A wonderful day in Bengaluru started with a bang. The first speaker of the day was Krishnan Ganesh, a serial entrepreneur and investor and most importantly a role model for upcoming entrepreneurs in the country. Ganesh, of course, became popular after recently exiting TutorVista, a company he started up to offer online tutoring services for people in the US (taught by tutors working out of home in India).
Day 1 was filled with several such anecdotes. Ganesh wasn't the only one. Nagesh Basvanhalli, managing director, of Fiat Chrysler India reminisced about how Fiat was among the few automotive brands that entered - and then also left - the country prior to liberalisation. When they came back again, they were competing with at least a dozen other brands. His talk focused on how he plans to rejuvenate a large multinational brand in a country that offered tremendous potential but in a market the brand had to play catch up in. One of the campaigns he spoke about was specialized campaign that would take the brand from Kashmir to Kanyakumari.
Here are five exciting takeaways from Day-1:
1. Today, in India, good brands can be built fairly quickly. Krishnan Ganesh gave the example of BigBasket.com and Bluestone.com, two companies he has promoted as ones that have built a good brand in a particular geography in less than two years. The audience agreed and Ganesh believes the digital media, coupled with an entrepreneur's ability to identify a Greenfield idea that is unique, is the way forward.
2. Krishnakumar Natrajan, co-founder, MD and CEO of Mindtree, an IT services company busted two myths about branding. He said: "The first myth is that B2B and B2C brands are different. And the second myth is that branding will have an immediate tangible effect on sales." He went on to talk in detail about how, as a global brand, it was crucial to be locally relevant and win the trust of the local community in all geographies the company operates in.
3. Varun Agarwal, first generation entrepreneur and author of the book 'How I braved Anu Aunty and Co-founded a Million Dollar Company' spoke about how his book played a key role in promoting his startup venture, Alma Mater. The takeaway is that one doesn't have to do the traditional stuff to spending on Facebook, running TV commercials and so on. For him, penning a book really worked. For others, there could several unique ways to build a brand.
4. Madan Padakki, founder of Head Held High, a social entrepreneurship venture, ran one of the best sessions of the day. A series of videos played by Padakki left the audience awestruck. Padakki's company essentially works with rural youngsters who can't speak a single line in English, and transforms them into people who can eventually become team leaders.

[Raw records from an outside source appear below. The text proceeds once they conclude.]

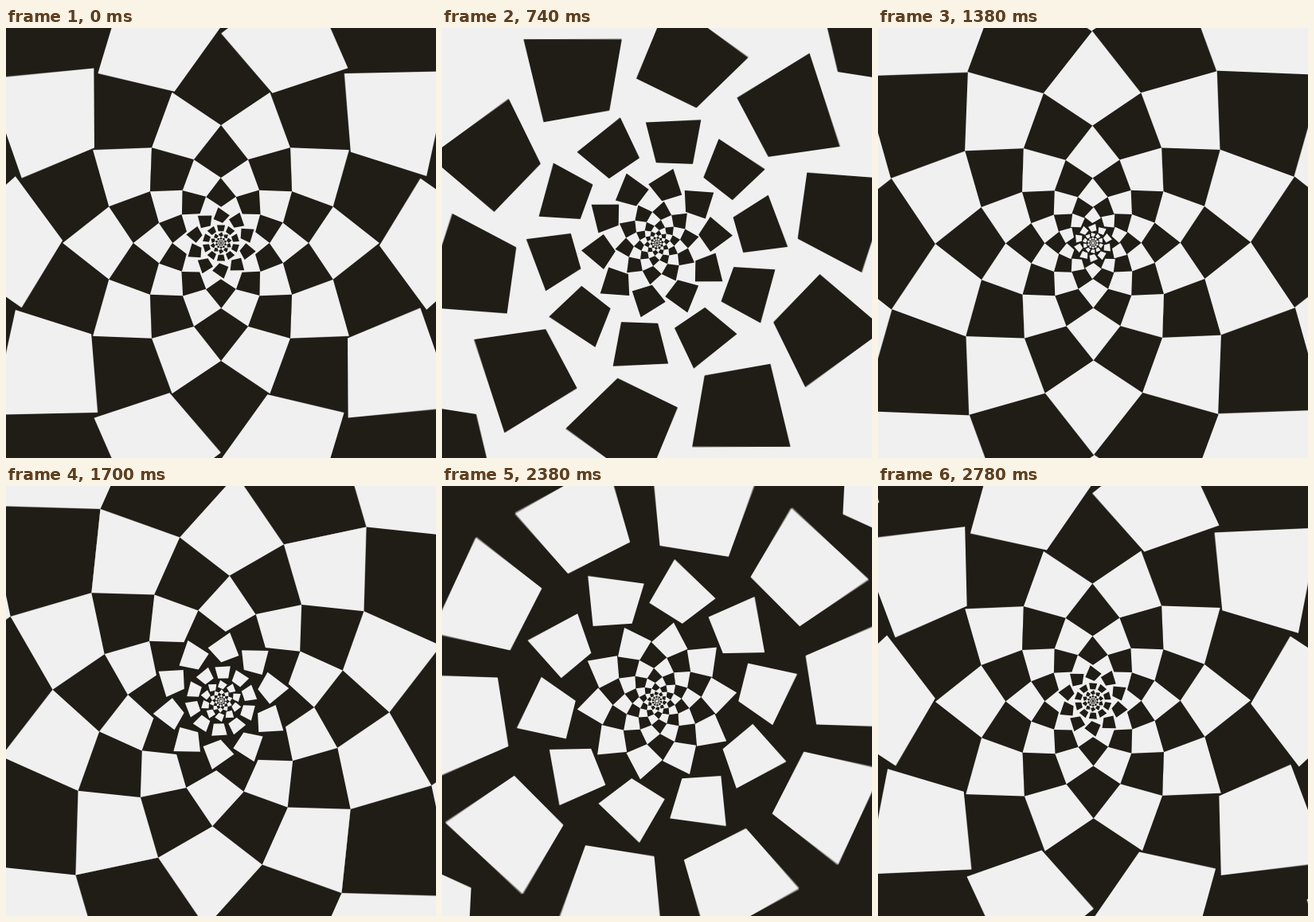
These frames come from a looping animation (540x540 px, 2800 ms). An HTML page with a canvas:

```html
<!DOCTYPE html>
<html lang="en">
<head>
<meta charset="utf-8">
<title>Spiral checkerboard</title>
<style>
  html, body { margin: 0; width: 100%; height: 100%; overflow: hidden; background: #1f1d16; }
  canvas { display: block; }
</style>
</head>
<body>
<canvas id="stage" width="540" height="540"></canvas>
<script>
const SIZE = 540, LOOP = 2800, STEP = 20;
const DARK = '#1f1d16', LIGHT = '#f0f0f0';
const RADIUS = 110.1, RATIO = 1.344, TURN = Math.PI / 10;   // log-polar lattice
const DELAY = 112, START = 149, SPIN = 1050;                // wave timing in ms
const CYCLE = LOOP + 2 * DELAY;
const OUTER = 7, INNER = -17;
const SAMPLES = 5, SHUTTER = 12;

const view = document.getElementById('stage').getContext('2d');
const layer = document.createElement('canvas');
layer.width = layer.height = SIZE;
const ctx = layer.getContext('2d');

const mod = (a, n) => ((a % n) + n) % n;
const ease = p => p < 0.5 ? 2 * p * p : 1 - 2 * (1 - p) * (1 - p);

// Lattice coordinates (ring, column) to a point on the stage
function point(ring, col) {
  const r = RADIUS * RATIO ** ring, a = col * TURN;
  return [SIZE / 2 + r * Math.sin(a), SIZE / 2 - r * Math.cos(a)];
}

function polygon(points) {
  points.forEach((p, i) => i ? ctx.lineTo(...p) : ctx.moveTo(...p));
  ctx.closePath();
}

// Which colour turns at this ring, and how far
function phase(ring, t) {
  const y = mod(t - START - DELAY * ring + 175, CYCLE) - 175;
  const light = y > 1337;
  const p = (light ? y - LOOP / 2 - 2 * DELAY : y) / SPIN;
  const turn = ease(Math.min(1, Math.max(0, p))) * Math.PI / 2;
  return { light, angle: light ? turn : -turn };
}

function drawTiles(e, angle) {
  ctx.beginPath();
  for (let m = 0; m < 10; m++) {
    polygon([0, 1, 2, 3].map(k => {
      const a = angle + k * Math.PI / 2;
      return point(e + Math.cos(a), e + 2 * m + Math.sin(a));
    }));
  }
  ctx.fill();
}

// Everything inside the outer edge of a ring
function fillInside(e) {
  ctx.beginPath();
  polygon(Array.from({ length: 20 }, (_, i) => point(e + 1 - i % 2, e + i)));
  ctx.fill();
}

function drawScene(t) {
  const shift = 2 * t / LOOP;
  let ground = phase(OUTER, t).light;
  ctx.fillStyle = ground ? DARK : LIGHT;
  ctx.fillRect(0, 0, SIZE, SIZE);
  for (let ring = OUTER; ring >= INNER; ring--) {
    const { light, angle } = phase(ring, t);
    if (light !== ground) {
      ground = light;
      ctx.fillStyle = light ? DARK : LIGHT;
      fillInside(ring + shift);
    }
    if ((ring % 2 !== 0) === light) {
      ctx.fillStyle = light ? LIGHT : DARK;
      drawTiles(ring + shift, angle);
    }
  }
}

// Average a few moments for a short motion blur
function render(t) {
  for (let i = 0; i < SAMPLES; i++) {
    drawScene(t + ((i + 0.5) / SAMPLES - 0.5) * SHUTTER);
    view.globalAlpha = 1 / (i + 1);
    view.drawImage(layer, 0, 0);
  }
}

const begin = performance.now();
function tick() {
  const t = Math.max(0, performance.now() - begin) % LOOP;
  render(Math.floor(t / STEP) * STEP);
  requestAnimationFrame(tick);
}
tick();
</script>
</body>
</html>
```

The series of videos showed, how Rajesh, one of Head Held High's first students, started off trying to speak only 1 line in English. The next video (which was shot after 7 months) showed how he had picked up the language and more importantly, how he had transformed as a person and become more confident. The third video (which was shot a few years later) showcased how Rajesh had transformed into a Team Leader at a rural BPO. Padakki coined the term Rubans, for rural youngsters who can essentially become like us urbanites, through a structured training process, and also build a proper career for themselves. The takeaway from this is that anything is possible. As an entrepreneur, one just has to dream and put together a well thought execution plan to back this up.

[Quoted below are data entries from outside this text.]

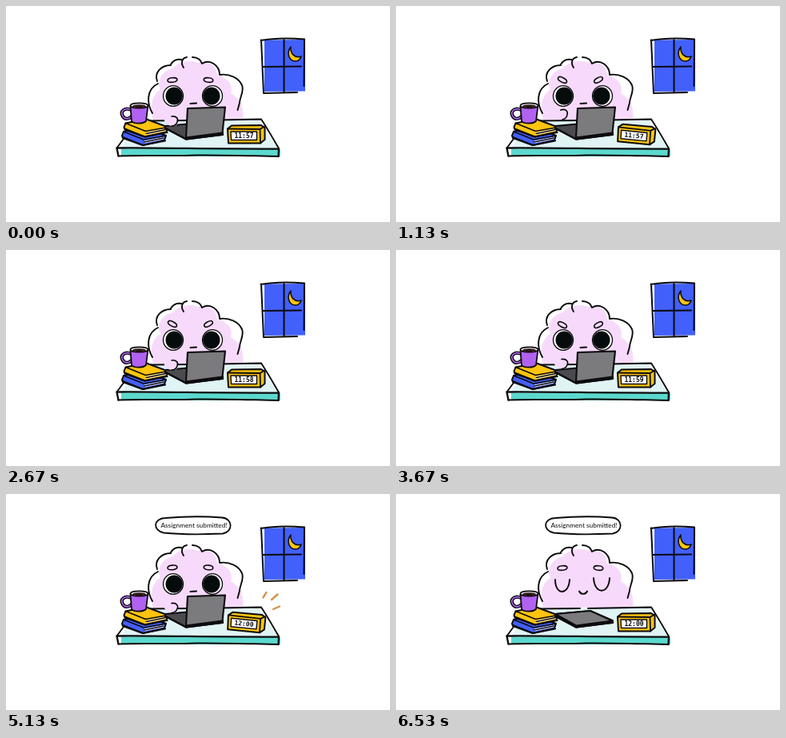
An HTML page with a canvas for the animation above (7.07 s loop, 480 by 270 pixels).

```html
<!DOCTYPE html>
<html lang="en">
<head>
<meta charset="utf-8">
<title>Late night assignment</title>
<style>
html, body { margin: 0; width: 100%; height: 100%; overflow: hidden; background: #fff; }
canvas { display: block; width: 480px; height: 270px; }
</style>
</head>
<body>
<canvas id="stage"></canvas>
<script>
const LOOP = 7070, FPS = 15;
const INK = '#0b0a0c', PINK = '#f7dafb', TEAL = '#5cd8cd', YELLOW = '#fec40f', BLUE = '#4260fb', VIOLET = '#b162f0';
const canvas = document.getElementById('stage');
const ctx = canvas.getContext('2d');
const dpr = window.devicePixelRatio || 1;
canvas.width = 480 * dpr;
canvas.height = 270 * dpr;

const clamp = x => Math.max(0, Math.min(1, x));
const ramp = (t, a, b) => { const x = clamp((t - a) / (b - a)); return x * x * (3 - 2 * x); };
const between = (t, a, b) => t >= a && t < b;
const mix = (a, b, k) => a + (b - a) * k;

function fill(d, color) {
  ctx.fillStyle = color;
  ctx.fill(new Path2D(d));
}
function line(d, width = 1.9, color = INK) {
  ctx.strokeStyle = color;
  ctx.lineWidth = width;
  ctx.stroke(new Path2D(d));
}
function shape(d, color, width) {
  fill(d, color);
  line(d, width);
}
function oval(x, y, rx, ry, color, width) {
  ctx.beginPath();
  ctx.ellipse(x, y, rx, ry, 0, 0, 7);
  ctx.fillStyle = color;
  ctx.fill();
  if (!width) return;
  ctx.strokeStyle = INK;
  ctx.lineWidth = width;
  ctx.stroke();
}
// Draw with the origin moved to a pivot
function at(x, y, angle, scale, draw) {
  ctx.save();
  ctx.translate(x, y);
  ctx.rotate(angle);
  ctx.scale(scale, scale);
  draw();
  ctx.restore();
}

function drawWindow() {
  fill('M323 42.5L374 42L374 106.5L323 107Z', BLUE);
  line('M318.5 43C335 40 355 40 373 41.5L372.5 100M319 42.5L322 109M322 109L364 108M347.5 42L347.5 107M321 76L369 75.5', 2);
  shape('M356 51C350 59 354 69 362 69C366 69 368 66 369 63C361 66 355 59 356 51Z', YELLOW, 1.5);
}

function drawBody() {
  fill('M184 142C178 126 183 110 193 105C187 93 196 81 208 78C216 70 229 66 240 71C256 68 263 76 264 87C275 89 285 97 281 109C294 116 298 130 296 142Z', PINK);
  line('M183 134C176 122 175 104 190 97M189 94C185 83 194 74 206 74M206 73C209 68 214 66 219 67' +
       'M222 77C218 71 220 65 226 64M233 64C240 64 244 68 245 72M245 72C255 66 267 74 267 86' +
       'M267 86C279 84 291 90 295 99C298 107 292 114 292 121L289.5 130');
}

function drawBrows(frown, bob) {
  const y = 92.5 + frown * 0.5 + bob;
  at(208, y, mix(-0.1, 0.5, frown), 1, () => oval(0, 0, 6, 2.8, PINK, 1.6));
  at(253, y, mix(0.1, -0.5, frown), 1, () => oval(0, 0, 5.8, 2.8, PINK, 1.6));
}

function drawEye(x, y, look) {
  oval(x, y, 12.5, 12.8, '#fff', 1.3);
  oval(x + look, y, 10.7, 11, '#060c0c');
}

function drawFace(t) {
  const frown = ramp(t, 600, 800) * (1 - ramp(t, 4660, 4800));
  const typing = 1 - ramp(t, 5700, 5930);
  const shut = ramp(t, 5930, 6200);
  drawBrows(frown, 0.7 * Math.sin(t * Math.PI / 200) * typing);
  if (shut < 0.6) {
    ctx.save();
    ctx.beginPath();
    ctx.rect(190, 98 + shut * 24, 90, 30);
    ctx.clip();
    drawEye(209, 112.5, 1.2);
    drawEye(258, 112.5, -1.2);
    ctx.restore();
    line('M230.5 122L238 121.5', 2);
  } else {
    line('M199 107C199 127 216 127 217 107M247 105C248 126 266 126 267 105');
    line('M229 121.5C231 126 237 126 239 121.5');
  }
}

function drawSweat(t) {
  if (!between(t, 4000, 4750)) return;
  const grow = ramp(t, 3950, 4150);
  at(278, 114 + 3 * ramp(t, 4050, 4450), -0.12, grow, () =>
    shape('M-1 -7C2 -3 5 0 4 4C3 8 -4 8 -4.5 3C-4.5 0 -2 -3 -1 -7Z', TEAL, 1.4));
}

function drawDesk() {
  fill('M166 144L315 142.5L340 178L143 179Z', '#e0f3f5');
  fill('M144 178.5L343 179L343 188L144 188Z', TEAL);
  line('M177 143.5L230 143M240 143L319 141.5C326 152 334 166 341 178M150 162L138.5 177.5');
  line('M138.5 177.5C190 177 270 179 341 178.5M138.5 177.5L140.5 187.5M341 178.5L340.5 188', 2.3);
  line('M140.5 187.5C170 186 205 188 238 186.5C270 186 310 187.5 340.5 188', 2);
}

function drawBook(x, y, color) {
  at(x, y, 0, 1, () => {
    shape('M0 5L2 0L28 -5L55 5L53 11L26 17L1 8Z', color, 2);
    fill('M28 11.5L53 6.5L52 9.5L28 14.5Z', '#fff');
    line('M2 0L27 10L55 5M28 13L52 8', 1.6);
    line('M1 7L26 17L54 11.5', 2.2);
  });
}

function drawMug() {
  const handle = 'M157 130C148 126 143 132 145.5 137C148 142 153 142 157 138';
  line(handle, 4.4);
  line(handle, 1.6, VIOLET);
  shape('M155.5 125L157 144C160 147.5 171 147.5 175 144L177.5 124.5Z', VIOLET, 1.8);
  oval(166.5, 124.5, 11, 3.2, '#fff', 1.7);
  oval(166.5, 125.2, 8.5, 2, '#2b1616');
}

function drawHand(t) {
  const away = ramp(t, 5500, 5850);
  if (away === 1) return;
  const raise = ramp(t, 950, 1090) * (1 - ramp(t, 1190, 1350));
  const tap = Math.abs(Math.sin(t * Math.PI / 266.7)) * 2 * (1 - raise);
  ctx.save();
  ctx.globalAlpha = 1 - away;
  at(207, 144 - tap - raise * 8, -0.2 * raise, 1, () => {
    fill('M-9 -7C-4 -8 2 -6 6 -3C9 1 7 7 3 6C-3 6 -7 4 -9 0Z', PINK);
    line('M0 -6C6 -7 9 -3 7 1C6 4 3 6 0 6', 1.6);
  });
  ctx.restore();
}

function drawLaptop(t) {
  const k = ramp(t, 5980, 6330);
  const lx = mix(227, 199, k), ly = mix(128, 150, k);
  const rx = mix(274, 243, k), ry = mix(126.5, 146, k);
  shape('M199 150L243 146L271 158L271 161L225 166.5L199 153Z', '#4b4a4e', 1.9);
  if (k < 1) drawHand(t);
  shape(`M${lx} ${ly}L${rx} ${ry}L270.5 158.5L225 164.5Z`, '#7b7a7d', 2.1);
  line('M199 152.5L225 166.5L271 160.5', 2.5);
}

function drawClock(t) {
  const shaking = [[1060, 1330], [2870, 3130], [4600, 5150]].some(([a, b]) => between(t, a, b));
  const tilt = shaking ? 0.1 * Math.cos((t - 1133) * Math.PI / 133.3) : 0;
  const time = t < 1250 ? '11:57' : t < 3050 ? '11:58' : t < 4740 ? '11:59' : '12:00';
  at(299, 162, tilt, 1, () => {
    shape('M-22 -8.5L-17 -12.5L20 -13L24.5 -10L24.5 5L19 9.5L-21 9.5Z', YELLOW, 2);
    line('M-22 -8.5L18.5 -8L24 -11.5M18.5 -8L19 9.5', 1.8);
    shape('M-18 -5L14.5 -5L14.5 5.5L-17.5 5.5Z', '#fff', 1.4);
    ctx.fillStyle = INK;
    ctx.font = 'bold 8px "DejaVu Sans Mono", monospace';
    ctx.fillText(time, -1.5, 0.8);
  });
}

function drawSparks(t) {
  if (!between(t, 4740, 5750)) return;
  const push = 0.8 * Math.sin((t - 5133) * Math.PI / 200);
  at(push, -push, 0, 1, () => line('M321.5 129.5L325.5 123M332 132L339.5 125.5M334 144L342 140.5', 2.4, '#d0944e'));
}

function drawBubble(t) {
  if (t < 4740) return;
  at(234, 39.5, 0, ramp(t, 4700, 4960), () => {
    shape('M-35 -9.5C-12 -11.5 18 -11.5 36 -10C50 -9 50 8 37 10C15 11 -18 11 -37 9C-51 6 -50 -9 -35 -9.5Z', '#fff', 1.8);
    ctx.fillStyle = INK;
    ctx.font = '8.3px Lato, sans-serif';
    ctx.fillText('Assignment submitted!', 1, 0);
  });
}

function frame(now) {
  const t = Math.floor(((now % LOOP) + 5) * FPS / 1000) * 1000 / FPS;
  ctx.setTransform(dpr, 0, 0, dpr, 0, 0);
  ctx.fillStyle = '#fff';
  ctx.fillRect(0, 0, 480, 270);
  ctx.lineCap = ctx.lineJoin = 'round';
  ctx.textAlign = 'center';
  ctx.textBaseline = 'middle';
  drawWindow();
  drawBody();
  drawFace(t);
  drawSweat(t);
  drawDesk();
  drawBook(145, 157, BLUE);
  drawBook(147.5, 146.5, YELLOW);
  drawMug();
  drawLaptop(t);
  drawClock(t);
  drawSparks(t);
  drawBubble(t);
  requestAnimationFrame(frame);
}
requestAnimationFrame(frame);
</script>
</body>
</html>
```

5. The day ended with a panel discussion led by Zipdial's Valerie Wagoner. This session was a deep dive into using mobile as a strategy to make marketing work. Here, Amuleek Singh of ChaiPoint made a simple point that is probably the most important of them all. As a brand, how can we simplify the experience of a customer, instead of complicating it? Often, too much data from analytics can do more harm than good.

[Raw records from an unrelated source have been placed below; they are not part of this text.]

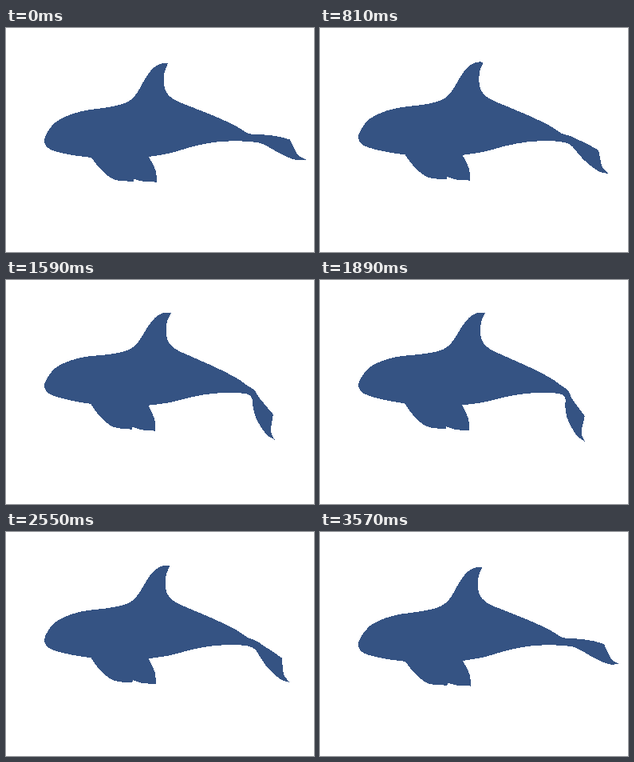
Animation of 386x280 px, one loop 3600 ms. Source, as an HTML page:

```html
<!DOCTYPE html>
<html lang="en">
<head>
<meta charset="utf-8">
<title>Swimming whale</title>
<style>
  html, body { margin: 0; width: 100%; height: 100%; overflow: hidden; background: #fff; }
  svg { display: block; width: 386px; height: 280px; }
</style>
</head>
<body>
<svg viewBox="0 0 386 280"><path id="whale" fill="#355383" shape-rendering="crispEdges"/></svg>
<script>
const LOOP = 3600;

// Key points at rest. Each run is smooth and ends at the corner where the next one starts.
const RUNS = [
  // fin, head and chin
  "203,44.3 193,45 183,51.5 174,64 165,80 156,90 143,95.8 122,100 102,102.7 82,107.8 62,118 51,132 48.2,143 56,152 80,158.3",
  // flipper
  "107,162 119,177 136,189.5",
  "159.5,191.8 160,188.5",
  "160,188.5 172,191.8",
  "189,192.6 187.5,178",
  // belly and underside of the tail
  "179,161 205,156.5 235,148 260,143 285,141.3 303,142 317,143.5 327,147.5 340,155 352,161 364,165",
  // fluke edge
  "375.7,164.5 366,159 361,150",
  // tail and back
  "356,139.5 342,135.8 328,133.8 316,133 303,131.5 288,122.5 262,110.5 232,98.5 210,89 199.5,77 198.2,58"
].map(run => run.split(" ").map(point => point.split(",").map(Number)));

function smoothstep(from, to, x) {
  const k = Math.min(1, Math.max(0, (x - from) / (to - from)));
  return k * k * (3 - 2 * k);
}

function rotate([x, y], [px, py], angle) {
  const c = Math.cos(angle), s = Math.sin(angle), dx = x - px, dy = y - py;
  return [px + dx * c - dy * s, py + dx * s + dy * c];
}

// The body tilts slightly while the tail swings down; the joint blends both turns.
function pose(point, u) {
  const weight = smoothstep(296, 336, point[0]);
  const tilt = 0.0436 * u;
  const swing = u * (0.445 + 0.274 * u);
  return rotate(rotate(point, [290, 140], tilt * (1 - weight)), [300, 120], swing * weight);
}

// Catmull-Rom spline as cubic Béziers.
function spline(p) {
  let d = "";
  for (let i = 0; i < p.length - 1; i++) {
    const a = p[i - 1] || p[i], b = p[i], c = p[i + 1], e = p[i + 2] || c;
    const h1 = b.map((v, k) => v + (c[k] - a[k]) / 6);
    const h2 = c.map((v, k) => v - (e[k] - b[k]) / 6);
    d += `C${h1} ${h2} ${c}`;
  }
  return d;
}

function outline(u) {
  const runs = RUNS.map(run => run.map(point => pose(point, u)));
  const curves = runs.map((run, i) => spline([...run, runs[(i + 1) % runs.length][0]]));
  return `M${runs[0][0]}${curves.join("")}Z`;
}

const whale = document.getElementById("whale");

function draw() {
  const phase = performance.now() % LOOP / LOOP;
  whale.setAttribute("d", outline(1 - Math.abs(1 - 2 * phase)));
  requestAnimationFrame(draw);
}
draw();
</script>
</body>
</html>
```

Stay tuned and watch this space for more updates from Brand Owners' Summit.